### [What you are asked to do]
A line belongs in the answer if it contains "translate"; copy every such line from the entries below.

═════ Data in this exercise ═════

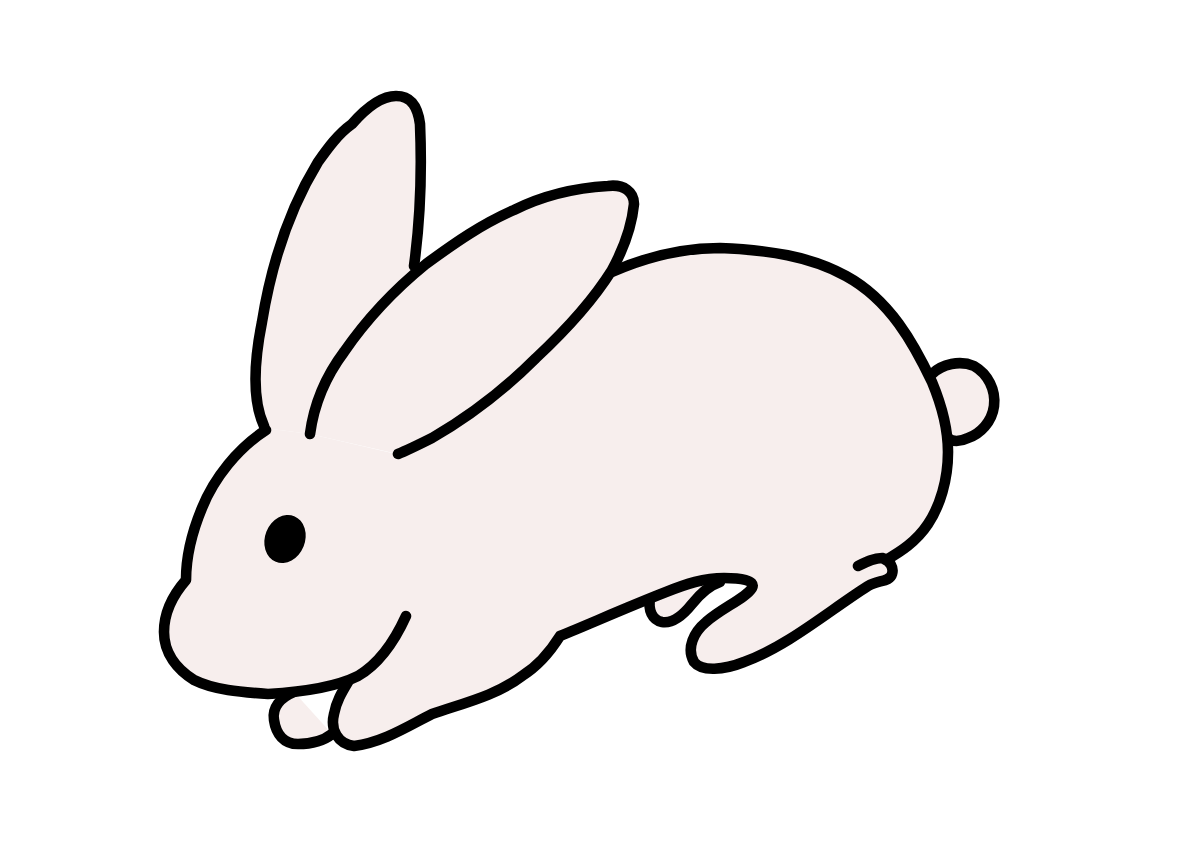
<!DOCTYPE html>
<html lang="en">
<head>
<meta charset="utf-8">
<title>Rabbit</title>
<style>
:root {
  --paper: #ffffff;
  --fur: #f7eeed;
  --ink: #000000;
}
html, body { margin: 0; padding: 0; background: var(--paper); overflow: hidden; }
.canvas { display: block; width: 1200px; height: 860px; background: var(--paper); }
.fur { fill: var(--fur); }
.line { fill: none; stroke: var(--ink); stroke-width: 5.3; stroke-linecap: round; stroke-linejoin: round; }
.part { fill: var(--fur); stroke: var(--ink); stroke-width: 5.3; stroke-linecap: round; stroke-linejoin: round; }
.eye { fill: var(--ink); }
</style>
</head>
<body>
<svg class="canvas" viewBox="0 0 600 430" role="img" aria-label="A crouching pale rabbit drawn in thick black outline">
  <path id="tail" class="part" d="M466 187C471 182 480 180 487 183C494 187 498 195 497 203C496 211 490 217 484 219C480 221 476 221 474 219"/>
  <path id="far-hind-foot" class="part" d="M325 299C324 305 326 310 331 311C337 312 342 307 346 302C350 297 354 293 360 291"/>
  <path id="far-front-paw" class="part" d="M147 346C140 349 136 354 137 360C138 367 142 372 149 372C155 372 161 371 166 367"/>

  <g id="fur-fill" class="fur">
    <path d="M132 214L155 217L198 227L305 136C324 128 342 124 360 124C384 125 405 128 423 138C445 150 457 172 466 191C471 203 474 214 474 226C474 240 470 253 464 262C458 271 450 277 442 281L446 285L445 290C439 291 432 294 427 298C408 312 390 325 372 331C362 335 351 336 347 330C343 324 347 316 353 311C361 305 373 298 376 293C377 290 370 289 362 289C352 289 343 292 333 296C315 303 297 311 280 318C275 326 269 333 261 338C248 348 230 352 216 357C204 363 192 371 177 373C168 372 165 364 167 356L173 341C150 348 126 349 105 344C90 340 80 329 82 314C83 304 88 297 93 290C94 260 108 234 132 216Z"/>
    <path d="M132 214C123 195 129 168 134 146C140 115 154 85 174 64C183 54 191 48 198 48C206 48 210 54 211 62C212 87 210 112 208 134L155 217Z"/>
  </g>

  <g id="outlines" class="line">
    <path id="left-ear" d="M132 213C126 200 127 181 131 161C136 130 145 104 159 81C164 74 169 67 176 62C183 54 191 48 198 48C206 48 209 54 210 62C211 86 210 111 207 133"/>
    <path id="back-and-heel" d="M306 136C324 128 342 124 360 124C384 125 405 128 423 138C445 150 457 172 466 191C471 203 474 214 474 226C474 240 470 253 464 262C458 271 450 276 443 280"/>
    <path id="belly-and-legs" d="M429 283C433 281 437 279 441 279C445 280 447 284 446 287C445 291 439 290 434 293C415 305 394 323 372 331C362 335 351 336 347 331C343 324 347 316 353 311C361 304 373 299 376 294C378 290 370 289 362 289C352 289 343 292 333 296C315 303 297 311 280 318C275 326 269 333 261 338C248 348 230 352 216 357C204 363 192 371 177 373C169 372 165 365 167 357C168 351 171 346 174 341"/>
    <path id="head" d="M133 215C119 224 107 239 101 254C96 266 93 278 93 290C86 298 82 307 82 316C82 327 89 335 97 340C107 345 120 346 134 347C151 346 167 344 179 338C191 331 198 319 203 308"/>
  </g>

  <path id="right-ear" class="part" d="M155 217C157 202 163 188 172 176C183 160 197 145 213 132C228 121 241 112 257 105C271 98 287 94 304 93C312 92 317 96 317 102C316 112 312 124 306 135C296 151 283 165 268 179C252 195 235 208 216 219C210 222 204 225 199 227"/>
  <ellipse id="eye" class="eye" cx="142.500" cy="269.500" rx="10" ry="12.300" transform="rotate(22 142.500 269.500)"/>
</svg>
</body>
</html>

═════
═════ Data in this exercise ═════

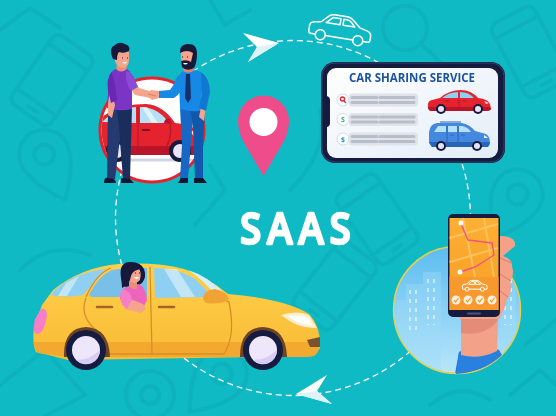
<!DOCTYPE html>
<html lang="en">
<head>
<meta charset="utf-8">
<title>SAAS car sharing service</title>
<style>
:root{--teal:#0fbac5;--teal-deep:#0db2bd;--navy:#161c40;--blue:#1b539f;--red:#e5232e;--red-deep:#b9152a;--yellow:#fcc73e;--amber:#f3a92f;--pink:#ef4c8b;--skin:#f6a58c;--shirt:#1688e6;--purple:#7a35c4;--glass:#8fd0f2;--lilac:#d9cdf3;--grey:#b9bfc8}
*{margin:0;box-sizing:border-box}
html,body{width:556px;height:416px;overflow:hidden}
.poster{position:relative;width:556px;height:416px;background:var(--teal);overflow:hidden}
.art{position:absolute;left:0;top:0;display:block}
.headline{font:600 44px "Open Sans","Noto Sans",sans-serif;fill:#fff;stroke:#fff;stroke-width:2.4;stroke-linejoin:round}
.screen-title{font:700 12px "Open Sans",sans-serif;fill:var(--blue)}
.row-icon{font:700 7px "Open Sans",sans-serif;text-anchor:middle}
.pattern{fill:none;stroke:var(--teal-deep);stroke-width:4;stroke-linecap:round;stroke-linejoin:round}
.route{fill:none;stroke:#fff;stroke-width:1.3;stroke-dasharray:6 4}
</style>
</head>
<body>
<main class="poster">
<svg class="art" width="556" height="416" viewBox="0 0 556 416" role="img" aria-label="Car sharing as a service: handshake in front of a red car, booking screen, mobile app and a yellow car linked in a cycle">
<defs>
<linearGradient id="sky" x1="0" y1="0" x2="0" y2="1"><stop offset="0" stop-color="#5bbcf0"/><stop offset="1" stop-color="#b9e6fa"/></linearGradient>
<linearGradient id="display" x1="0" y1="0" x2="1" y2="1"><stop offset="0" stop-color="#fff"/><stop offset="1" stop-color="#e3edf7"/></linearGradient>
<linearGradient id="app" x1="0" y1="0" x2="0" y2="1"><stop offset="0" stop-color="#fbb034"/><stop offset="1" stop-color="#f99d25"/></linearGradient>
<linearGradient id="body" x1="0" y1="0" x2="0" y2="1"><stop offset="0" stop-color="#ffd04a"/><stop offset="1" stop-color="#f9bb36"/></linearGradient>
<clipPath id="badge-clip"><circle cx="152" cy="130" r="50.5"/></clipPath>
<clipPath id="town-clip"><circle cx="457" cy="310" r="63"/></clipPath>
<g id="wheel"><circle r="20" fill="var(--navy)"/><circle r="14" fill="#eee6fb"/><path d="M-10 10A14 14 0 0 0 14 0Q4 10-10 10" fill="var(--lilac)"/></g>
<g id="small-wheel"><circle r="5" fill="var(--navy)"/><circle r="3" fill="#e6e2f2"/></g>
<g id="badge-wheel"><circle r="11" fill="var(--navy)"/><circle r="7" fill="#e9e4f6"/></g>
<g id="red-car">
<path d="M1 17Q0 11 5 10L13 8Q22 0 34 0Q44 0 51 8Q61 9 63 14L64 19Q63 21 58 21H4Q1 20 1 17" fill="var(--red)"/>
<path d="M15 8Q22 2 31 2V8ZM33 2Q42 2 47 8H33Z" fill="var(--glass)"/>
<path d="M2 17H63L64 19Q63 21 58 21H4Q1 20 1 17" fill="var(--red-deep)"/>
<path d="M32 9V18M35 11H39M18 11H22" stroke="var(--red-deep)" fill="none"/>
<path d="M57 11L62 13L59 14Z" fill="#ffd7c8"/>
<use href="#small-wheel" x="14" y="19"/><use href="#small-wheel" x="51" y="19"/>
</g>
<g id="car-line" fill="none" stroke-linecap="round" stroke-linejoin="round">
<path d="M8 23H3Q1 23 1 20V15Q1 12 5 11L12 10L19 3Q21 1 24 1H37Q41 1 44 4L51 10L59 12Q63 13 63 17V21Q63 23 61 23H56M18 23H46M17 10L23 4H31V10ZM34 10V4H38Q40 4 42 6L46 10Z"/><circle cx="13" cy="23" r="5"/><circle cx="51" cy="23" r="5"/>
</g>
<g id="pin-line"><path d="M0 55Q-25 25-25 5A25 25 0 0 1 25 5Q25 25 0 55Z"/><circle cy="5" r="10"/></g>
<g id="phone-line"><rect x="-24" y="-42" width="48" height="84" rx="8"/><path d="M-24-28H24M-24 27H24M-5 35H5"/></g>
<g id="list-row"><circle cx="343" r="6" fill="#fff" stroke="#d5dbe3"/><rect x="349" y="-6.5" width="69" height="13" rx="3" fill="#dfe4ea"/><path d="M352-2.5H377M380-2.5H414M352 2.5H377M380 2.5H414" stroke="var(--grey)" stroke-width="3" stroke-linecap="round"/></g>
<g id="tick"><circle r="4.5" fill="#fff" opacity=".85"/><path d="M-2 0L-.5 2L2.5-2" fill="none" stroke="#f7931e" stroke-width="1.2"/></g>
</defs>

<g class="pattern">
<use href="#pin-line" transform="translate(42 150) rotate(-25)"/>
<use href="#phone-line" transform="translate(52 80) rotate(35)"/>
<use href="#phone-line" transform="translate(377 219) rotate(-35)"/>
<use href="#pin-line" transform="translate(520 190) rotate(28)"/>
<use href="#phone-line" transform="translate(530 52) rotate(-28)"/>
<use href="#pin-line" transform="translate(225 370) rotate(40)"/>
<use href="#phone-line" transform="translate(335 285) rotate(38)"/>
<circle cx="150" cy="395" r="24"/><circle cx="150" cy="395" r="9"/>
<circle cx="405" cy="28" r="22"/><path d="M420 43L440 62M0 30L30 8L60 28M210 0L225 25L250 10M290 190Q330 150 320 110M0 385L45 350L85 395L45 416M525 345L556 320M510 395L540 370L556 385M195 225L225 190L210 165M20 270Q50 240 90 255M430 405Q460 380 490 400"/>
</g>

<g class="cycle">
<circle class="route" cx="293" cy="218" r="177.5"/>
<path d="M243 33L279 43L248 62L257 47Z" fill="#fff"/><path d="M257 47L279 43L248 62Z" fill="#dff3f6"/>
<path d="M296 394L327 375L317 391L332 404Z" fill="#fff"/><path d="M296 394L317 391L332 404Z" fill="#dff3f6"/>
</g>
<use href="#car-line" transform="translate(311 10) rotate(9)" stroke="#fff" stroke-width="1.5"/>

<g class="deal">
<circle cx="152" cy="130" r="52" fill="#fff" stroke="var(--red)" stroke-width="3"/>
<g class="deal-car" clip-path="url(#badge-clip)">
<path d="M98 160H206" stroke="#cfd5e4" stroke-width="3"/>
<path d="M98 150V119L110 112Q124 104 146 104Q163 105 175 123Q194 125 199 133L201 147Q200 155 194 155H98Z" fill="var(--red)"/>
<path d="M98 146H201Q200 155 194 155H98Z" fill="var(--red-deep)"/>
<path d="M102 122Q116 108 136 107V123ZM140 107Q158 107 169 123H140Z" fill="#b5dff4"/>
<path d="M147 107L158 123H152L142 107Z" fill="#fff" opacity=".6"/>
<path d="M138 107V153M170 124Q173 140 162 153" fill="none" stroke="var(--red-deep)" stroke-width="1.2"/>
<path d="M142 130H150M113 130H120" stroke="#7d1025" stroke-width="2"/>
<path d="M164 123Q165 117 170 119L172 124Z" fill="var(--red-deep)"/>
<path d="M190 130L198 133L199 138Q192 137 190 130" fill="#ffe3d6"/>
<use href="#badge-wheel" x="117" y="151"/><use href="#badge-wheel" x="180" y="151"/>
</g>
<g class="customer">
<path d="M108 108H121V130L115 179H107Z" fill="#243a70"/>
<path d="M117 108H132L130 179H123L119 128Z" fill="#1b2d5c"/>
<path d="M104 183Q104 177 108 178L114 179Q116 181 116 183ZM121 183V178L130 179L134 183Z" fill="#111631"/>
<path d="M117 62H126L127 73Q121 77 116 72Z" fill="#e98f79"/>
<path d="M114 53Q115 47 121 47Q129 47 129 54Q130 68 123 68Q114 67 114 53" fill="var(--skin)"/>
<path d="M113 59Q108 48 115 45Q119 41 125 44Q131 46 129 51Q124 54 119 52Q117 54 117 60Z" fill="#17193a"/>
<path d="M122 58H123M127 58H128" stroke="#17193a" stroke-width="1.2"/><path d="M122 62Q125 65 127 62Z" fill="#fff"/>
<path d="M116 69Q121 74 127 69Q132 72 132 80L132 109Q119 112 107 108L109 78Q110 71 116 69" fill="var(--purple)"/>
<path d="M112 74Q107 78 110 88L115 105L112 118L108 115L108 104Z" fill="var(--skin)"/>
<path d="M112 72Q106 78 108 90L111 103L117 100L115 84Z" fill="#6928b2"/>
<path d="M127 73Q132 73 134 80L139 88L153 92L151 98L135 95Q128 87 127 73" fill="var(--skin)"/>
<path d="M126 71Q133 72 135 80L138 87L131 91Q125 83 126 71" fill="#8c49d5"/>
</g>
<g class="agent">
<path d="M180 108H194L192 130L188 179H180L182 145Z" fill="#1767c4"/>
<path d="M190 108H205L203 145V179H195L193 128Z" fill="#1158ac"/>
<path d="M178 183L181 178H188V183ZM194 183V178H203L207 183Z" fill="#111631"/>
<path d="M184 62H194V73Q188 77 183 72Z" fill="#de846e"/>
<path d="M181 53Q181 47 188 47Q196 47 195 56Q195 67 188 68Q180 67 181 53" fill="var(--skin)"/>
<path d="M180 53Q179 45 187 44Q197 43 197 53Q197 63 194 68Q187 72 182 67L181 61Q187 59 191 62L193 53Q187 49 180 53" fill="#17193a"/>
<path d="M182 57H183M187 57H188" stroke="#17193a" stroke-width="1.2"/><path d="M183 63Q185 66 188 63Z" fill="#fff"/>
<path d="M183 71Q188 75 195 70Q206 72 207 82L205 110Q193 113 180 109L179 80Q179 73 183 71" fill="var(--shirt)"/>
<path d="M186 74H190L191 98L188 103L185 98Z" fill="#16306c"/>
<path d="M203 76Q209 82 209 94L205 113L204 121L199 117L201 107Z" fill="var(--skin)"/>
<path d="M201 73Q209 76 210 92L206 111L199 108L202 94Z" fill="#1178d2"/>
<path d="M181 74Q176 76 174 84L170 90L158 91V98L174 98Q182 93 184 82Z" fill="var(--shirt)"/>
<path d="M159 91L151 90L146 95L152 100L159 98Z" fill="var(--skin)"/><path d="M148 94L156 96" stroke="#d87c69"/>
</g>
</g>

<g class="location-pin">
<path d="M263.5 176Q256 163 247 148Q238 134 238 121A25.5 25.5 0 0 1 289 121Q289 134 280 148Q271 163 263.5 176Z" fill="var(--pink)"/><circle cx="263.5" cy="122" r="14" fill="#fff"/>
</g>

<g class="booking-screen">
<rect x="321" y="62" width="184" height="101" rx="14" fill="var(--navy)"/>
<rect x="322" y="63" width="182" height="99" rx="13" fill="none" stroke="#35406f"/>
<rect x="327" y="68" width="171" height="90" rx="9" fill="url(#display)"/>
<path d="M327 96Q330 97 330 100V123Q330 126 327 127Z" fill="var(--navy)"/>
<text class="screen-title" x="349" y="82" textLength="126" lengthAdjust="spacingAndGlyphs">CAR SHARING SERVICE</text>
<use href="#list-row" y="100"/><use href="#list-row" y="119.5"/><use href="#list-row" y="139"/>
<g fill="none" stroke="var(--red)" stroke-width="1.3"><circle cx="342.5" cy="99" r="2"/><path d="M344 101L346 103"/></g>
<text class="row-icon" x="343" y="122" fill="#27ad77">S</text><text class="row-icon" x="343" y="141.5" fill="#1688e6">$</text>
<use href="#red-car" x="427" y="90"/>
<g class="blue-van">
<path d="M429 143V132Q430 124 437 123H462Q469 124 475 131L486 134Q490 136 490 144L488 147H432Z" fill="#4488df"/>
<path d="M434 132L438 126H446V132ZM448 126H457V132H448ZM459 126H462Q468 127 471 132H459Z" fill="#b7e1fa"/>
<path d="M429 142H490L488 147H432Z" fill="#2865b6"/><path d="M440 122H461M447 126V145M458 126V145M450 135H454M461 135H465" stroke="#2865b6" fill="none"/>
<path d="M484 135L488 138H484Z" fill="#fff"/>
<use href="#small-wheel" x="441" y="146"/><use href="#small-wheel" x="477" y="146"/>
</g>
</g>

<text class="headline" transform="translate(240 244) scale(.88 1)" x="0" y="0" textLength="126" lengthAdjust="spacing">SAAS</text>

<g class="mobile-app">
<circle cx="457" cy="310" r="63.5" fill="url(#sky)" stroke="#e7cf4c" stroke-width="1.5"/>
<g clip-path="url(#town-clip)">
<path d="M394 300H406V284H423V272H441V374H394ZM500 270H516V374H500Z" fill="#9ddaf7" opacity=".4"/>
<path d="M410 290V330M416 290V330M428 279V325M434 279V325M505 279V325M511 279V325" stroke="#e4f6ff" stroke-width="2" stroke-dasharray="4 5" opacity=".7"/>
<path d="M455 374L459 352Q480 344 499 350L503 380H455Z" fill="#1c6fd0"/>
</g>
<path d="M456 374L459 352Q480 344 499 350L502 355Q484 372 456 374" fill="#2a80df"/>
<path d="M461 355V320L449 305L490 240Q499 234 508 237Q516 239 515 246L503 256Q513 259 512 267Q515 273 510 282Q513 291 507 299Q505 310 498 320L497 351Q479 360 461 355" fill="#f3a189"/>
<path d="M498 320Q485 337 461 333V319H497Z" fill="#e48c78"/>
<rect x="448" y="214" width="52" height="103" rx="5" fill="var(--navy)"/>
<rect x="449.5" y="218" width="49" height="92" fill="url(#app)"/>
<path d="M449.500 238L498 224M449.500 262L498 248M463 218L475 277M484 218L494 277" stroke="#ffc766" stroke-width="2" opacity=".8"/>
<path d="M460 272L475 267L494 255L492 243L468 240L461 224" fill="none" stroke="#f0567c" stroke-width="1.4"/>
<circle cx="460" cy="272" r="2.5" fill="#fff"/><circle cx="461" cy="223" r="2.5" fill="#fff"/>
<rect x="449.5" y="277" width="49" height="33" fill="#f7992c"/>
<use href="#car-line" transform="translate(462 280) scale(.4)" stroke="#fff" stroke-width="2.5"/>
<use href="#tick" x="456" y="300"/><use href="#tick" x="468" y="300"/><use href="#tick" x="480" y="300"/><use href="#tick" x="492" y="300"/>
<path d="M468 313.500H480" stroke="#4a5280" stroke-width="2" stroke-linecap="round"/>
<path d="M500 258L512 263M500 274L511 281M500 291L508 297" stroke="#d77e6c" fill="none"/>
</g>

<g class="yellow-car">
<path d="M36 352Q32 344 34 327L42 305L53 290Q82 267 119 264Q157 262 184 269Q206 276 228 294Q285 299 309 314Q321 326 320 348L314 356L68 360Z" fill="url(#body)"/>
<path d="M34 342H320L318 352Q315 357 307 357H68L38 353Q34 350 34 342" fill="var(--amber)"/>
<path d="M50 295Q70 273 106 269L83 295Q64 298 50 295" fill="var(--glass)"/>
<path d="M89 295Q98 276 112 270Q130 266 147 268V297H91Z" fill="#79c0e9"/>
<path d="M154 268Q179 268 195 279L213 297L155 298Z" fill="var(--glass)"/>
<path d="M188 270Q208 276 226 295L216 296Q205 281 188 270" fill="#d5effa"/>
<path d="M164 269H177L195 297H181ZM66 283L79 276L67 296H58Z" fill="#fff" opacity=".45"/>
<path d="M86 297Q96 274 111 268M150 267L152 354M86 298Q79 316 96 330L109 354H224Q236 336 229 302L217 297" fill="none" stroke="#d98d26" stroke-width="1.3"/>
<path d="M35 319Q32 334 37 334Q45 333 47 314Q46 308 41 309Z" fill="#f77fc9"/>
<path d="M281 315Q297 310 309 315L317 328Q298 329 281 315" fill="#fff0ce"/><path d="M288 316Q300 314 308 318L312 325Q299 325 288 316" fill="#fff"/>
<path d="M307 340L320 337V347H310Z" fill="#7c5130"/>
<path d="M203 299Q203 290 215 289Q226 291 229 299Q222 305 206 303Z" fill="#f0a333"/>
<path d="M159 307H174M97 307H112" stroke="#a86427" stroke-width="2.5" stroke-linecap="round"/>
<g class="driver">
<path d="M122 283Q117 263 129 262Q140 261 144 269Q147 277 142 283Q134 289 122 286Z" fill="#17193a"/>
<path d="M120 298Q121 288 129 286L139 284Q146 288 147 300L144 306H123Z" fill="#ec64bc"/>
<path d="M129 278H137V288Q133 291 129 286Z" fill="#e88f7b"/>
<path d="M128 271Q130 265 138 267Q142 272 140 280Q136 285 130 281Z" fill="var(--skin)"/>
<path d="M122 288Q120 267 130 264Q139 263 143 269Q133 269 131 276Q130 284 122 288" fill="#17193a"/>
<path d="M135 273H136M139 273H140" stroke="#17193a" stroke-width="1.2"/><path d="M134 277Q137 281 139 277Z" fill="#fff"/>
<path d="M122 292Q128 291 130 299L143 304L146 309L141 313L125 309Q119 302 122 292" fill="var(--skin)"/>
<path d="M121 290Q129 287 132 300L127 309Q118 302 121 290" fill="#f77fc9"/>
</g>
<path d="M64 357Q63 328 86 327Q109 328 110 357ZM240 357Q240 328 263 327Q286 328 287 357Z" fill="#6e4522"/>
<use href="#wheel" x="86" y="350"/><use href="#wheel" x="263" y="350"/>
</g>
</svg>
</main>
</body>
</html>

═════

### [Solution to the exercise]
<use href="#pin-line" transform="translate(42 150) rotate(-25)"/>
<use href="#phone-line" transform="translate(52 80) rotate(35)"/>
<use href="#phone-line" transform="translate(377 219) rotate(-35)"/>
<use href="#pin-line" transform="translate(520 190) rotate(28)"/>
<use href="#phone-line" transform="translate(530 52) rotate(-28)"/>
<use href="#pin-line" transform="translate(225 370) rotate(40)"/>
<use href="#phone-line" transform="translate(335 285) rotate(38)"/>
<use href="#car-line" transform="translate(311 10) rotate(9)" stroke="#fff" stroke-width="1.5"/>
<text class="headline" transform="translate(240 244) scale(.88 1)" x="0" y="0" textLength="126" lengthAdjust="spacing">SAAS</text>
<use href="#car-line" transform="translate(462 280) scale(.4)" stroke="#fff" stroke-width="2.5"/>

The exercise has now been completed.